Experimental Injection May Protect Against Peanut Allergy
THURSDAY, Nov. 14, 2019 (HealthDay News) -- People with peanut allergy must be constantly vigilant to avoid a life-threatening allergic reaction. But researchers report that a new drug injection might offer at least temporary protection against the most severe reactions.
Just one shot of an experimental antibody treatment allowed people with severe peanut allergy to eat about one peanut's worth of peanut protein two weeks later, the study found.
The drug is like "a protective blanket" shielding people from accidental peanut exposure, said study senior author Dr. Kari Nadeau, director of the Sean N. Parker Center for Allergy and Asthma Research at Stanford University in California.
Peanut allergy affects an estimated 2.5% of American children, and that number has risen sharply over the past decade, according to the American College of Allergy, Asthma and Immunology (ACAAI).
Children and adults with a peanut allergy are at risk of having a sudden and severe allergic reaction (anaphylaxis) that can be life-threatening if they consume even small amounts of peanuts.
The problem is that peanuts are in many foods, such as candy, cereal, baked goods, sauces, marinades and even in ice cream, according to the ACAAI.
That means people with peanut allergies have to be extra-careful about what they eat at home, and often have to limit the places they'll eat at away from home.
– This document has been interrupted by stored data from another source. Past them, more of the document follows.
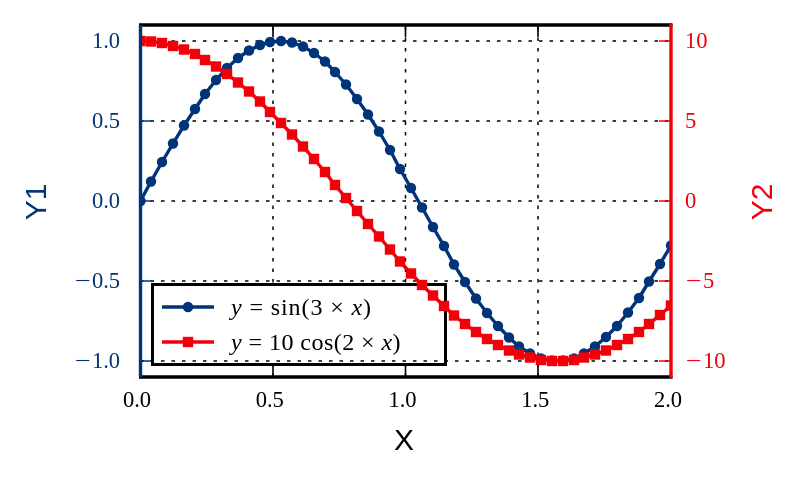
<!DOCTYPE html>
<html lang="en">
<head>
<meta charset="utf-8">
<title>Sine and cosine on two axes</title>
<style>
:root { --sine: #003478; --cosine: #f20009; --ink: #000; --paper: #fff; }
* { box-sizing: border-box; }
body { margin: 0; background: var(--paper); }
.chart { position: relative; width: 802px; height: 481px; overflow: hidden; background: var(--paper); font: 22.5px/24px "Liberation Serif", serif; color: var(--ink); }
.layer { position: absolute; inset: 0; display: block; fill: none; }
.grid { stroke: var(--ink); stroke-width: 1.5; stroke-dasharray: 3.5 7; }
.frame { stroke: var(--ink); stroke-width: 3.4; }
.ticks { stroke: var(--ink); stroke-width: 1.6; }
.sine { stroke: var(--sine); }
.cosine { stroke: var(--cosine); }
.curve { stroke-width: 3.4; stroke-linejoin: round; }
.dot { fill: var(--sine); }
.square { fill: var(--cosine); }
.scale { position: absolute; display: flex; justify-content: space-between; }
.scale-y { top: 29px; height: 344px; flex-direction: column; }
.scale-y1 { left: 40px; width: 80px; align-items: flex-end; color: var(--sine); }
.scale-y2 { left: 685px; color: var(--cosine); }
.scale-x { left: 117px; top: 388px; width: 571px; }
.scale-x span { width: 40px; text-align: center; }
.minus { display: inline-block; width: 18px; text-align: center; transform: scaleX(1.25); }
.title { position: absolute; display: grid; place-items: center; width: 60px; height: 36px; font: 30px/36px "Liberation Sans", sans-serif; }
.title-x { left: 374px; top: 422px; }
.title-y1 { left: 6px; top: 184px; color: var(--sine); transform: rotate(-90deg); }
.title-y2 { left: 732px; top: 184px; color: var(--cosine); transform: rotate(-90deg); }
.legend { position: absolute; left: 151px; top: 283px; width: 296px; height: 83px; padding: 4px 8px; border: 3.4px solid var(--ink); background: var(--paper); display: flex; flex-direction: column; font-size: 24px; }
.entry { display: flex; flex: 1; align-items: center; gap: 17px; white-space: nowrap; }
.key { flex: none; width: 52px; height: 14px; }
.formula-sine { letter-spacing: .9px; }
.formula-cosine { letter-spacing: .45px; }
</style>
</head>
<body>
<main class="chart">
  <svg class="layer" width="802" height="481" viewBox="0 0 802 481" role="img" aria-label="Sine curve on the left axis">
    <defs>
      <clipPath id="plot-area"><rect x="140" y="25" width="532" height="352"/></clipPath>
      <marker id="dot" markerUnits="userSpaceOnUse" markerWidth="12" markerHeight="12" refX="6" refY="6"><circle class="dot" cx="6" cy="6" r="5.2"/></marker>
      <marker id="square" markerUnits="userSpaceOnUse" markerWidth="12" markerHeight="12" refX="6" refY="6"><rect class="square" x=".8" y=".8" width="10.4" height="10.4"/></marker>
    </defs>
    <path class="grid" d="M273 377V25M405.5 377V25M538 377V25M140 41H671M140 121H671M140 201H671M140 281H671"/>
    <polyline class="curve sine" clip-path="url(#plot-area)" marker-start="url(#dot)" marker-mid="url(#dot)" marker-end="url(#dot)" points="140.5,201 151,181.5 162,162 173,143.5 184,125.5 195,109 205,94 216,80 227,68 238,58 249,50.5 260,45 270,42 281,41 292,42.5 303,46.5 314,53 325,61.5 335,72 346,84.5 357,99 368,114.5 379,131.5 390,150 400,169 411,188 422,207.5 433,227 444,246 454,264.5 465,282 476,298.5 487,313 498,326 509,337.5 519,346.5 530,353.5 541,358.5 552,360.5 563,360.5 574,358.5 584,353.5 595,346.5 606,337 617,326 628,312.5 639,298 649,281.5 660,264 671,245.5"/>
    <path class="ticks" d="M273 25v12m0 340v-12M405.5 25v12m0 340v-12M538 25v12m0 340v-12"/>
    <path class="ticks sine" d="M140 41h12M140 121h12M140 201h12M140 281h12M140 361h12"/>
  </svg>

  <section class="legend" aria-label="Legend">
    <div class="entry">
      <svg class="key" viewBox="0 0 52 14"><path class="curve sine" d="M0 7H52"/><circle class="dot" cx="26" cy="7" r="5.2"/></svg>
      <span class="formula-sine"><i>y</i> = sin(3 × <i>x</i>)</span>
    </div>
    <div class="entry">
      <svg class="key" viewBox="0 0 52 14"><path class="curve cosine" d="M0 7H52"/><rect class="square" x="20.8" y="1.8" width="10.4" height="10.4"/></svg>
      <span class="formula-cosine"><i>y</i> = 10 cos(2 × <i>x</i>)</span>
    </div>
  </section>

  <svg class="layer" width="802" height="481" viewBox="0 0 802 481" role="img" aria-label="Cosine curve on the right axis">
    <path class="grid" d="M140 361H671"/>
    <polyline class="curve cosine" clip-path="url(#plot-area)" marker-start="url(#square)" marker-mid="url(#square)" marker-end="url(#square)" points="140.5,41 151,41.5 162,43 173,46 184,49.5 195,54 205,60 216,66.5 227,74 238,82.5 249,91.5 260,101.5 270,112 281,123 292,134.5 303,146.5 314,159 325,172 335,185 346,198 357,211 368,224 379,236.5 390,249.5 400,261.5 411,273.5 422,285 433,295.5 444,306 454,315.5 465,324 476,332 487,339 498,345 509,350.5 519,354.5 530,357.5 541,360 552,361 563,361 574,360 584,357.5 595,354.5 606,350.5 617,345 628,339 639,332 649,324 660,315 671,305.5"/>
    <path class="ticks cosine" d="M671 41h-12M671 121h-12M671 201h-12M671 281h-12M671 361h-12"/>
    <path class="frame" d="M139 25H672.5M139 377H672.5"/>
    <path class="frame sine" d="M140.5 25V377"/>
    <path class="frame cosine" d="M671 24V378"/>
  </svg>

  <div class="scale scale-y scale-y1"><span>1.0</span><span>0.5</span><span>0.0</span><span><span class="minus">−</span>0.5</span><span><span class="minus">−</span>1.0</span></div>
  <div class="scale scale-y scale-y2"><span>10</span><span>5</span><span>0</span><span><span class="minus">−</span>5</span><span><span class="minus">−</span>10</span></div>
  <div class="scale scale-x"><span>0.0</span><span>0.5</span><span>1.0</span><span>1.5</span><span>2.0</span></div>
  <div class="title title-x">X</div>
  <div class="title title-y1">Y1</div>
  <div class="title title-y2">Y2</div>
</main>
</body>
</html>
For example, many Asian foods are made with peanuts or peanut sauces, and possibly fried in peanut oil.
Besides avoiding foods with peanuts, the only current treatment for peanut allergy is oral immunotherapy. This treatment requires people to eat tiny bits of the food they're allergic to at their doctor's office. The amount of the offending food is increased over time. Treatment can take six months to a year, and they're at risk of an allergic reaction during the process, the study authors explained.
The drug tested in the trial works in a different way. Called etokimab, the drug interferes with the action of a substance called interleukin-33 (IL-33). IL-33 triggers a cascading response that causes an allergic reaction when exposed to an allergen, such as a peanut.
The researchers tested the new medication on 15 adults with a severe peanut allergy. They were given a single injection of etokimab. Another five people with severe peanut allergies received a placebo injection.
Fifteen days later, they all consumed a small amount of peanut protein under medical supervision. They were given the food challenge again 45 days after the drug injection.
At 15 days, 73% of those treated were able to eat the equivalent of protein from one peanut. By day 45, just 57% who received the drug were able to pass the food challenges. People given the placebo couldn't tolerate the peanut protein at either time.
"We were surprised to see an effect that was so dramatic," Nadeau said.
Because this was a small, phase 2 clinical trial, Nadeau said larger studies that include younger patients and patients from more than one medical center are still needed.
A lot of questions remain, too. For example, is there an additive effect after more than one shot? Will the drug last a different amount of time for different people? And does it work for other types of food allergies? Nadeau said in theory, it should work for other food allergies as well.
The new medication appeared to be well-tolerated, and no serious side effects were reported.
The drug has also shown promise in treating asthma, Nadeau said.
Dr. Noah Stern is chief of otolaryngology at DMC Harper University Hospital in Detroit. He said though the study is "exciting and important, it's really just a starting point." He was not involved with the research.
"Food allergies are becoming more and more common, so we need many tools to treat food allergies, and this study seems to show this drug might be a good tool for treating peanut allergy," Stern said. But he added that the study was small and the drug is not available outside of clinical trials.
Cost is another concern, he pointed out. Biologic drugs like this can cost thousands of dollars a month.
Results of the study were published Nov. 14 in the journal JCI Insight.
Read more about potential new treatments for peanut allergy from the American College of Allergy, Asthma and Immunology.
SOURCES: Kari Nadeau, M.D., Ph.D.,
Naddisy Foundation Professor of Medicine and Pediatrics, and director, Sean N. Parker Center for Allergy and Asthma Research, Stanford University, California; Noah Stern, D.O., chief, otolaryngology, DMC Harper University Hospital, Detroit; Nov. 14, 2019, JCI Insight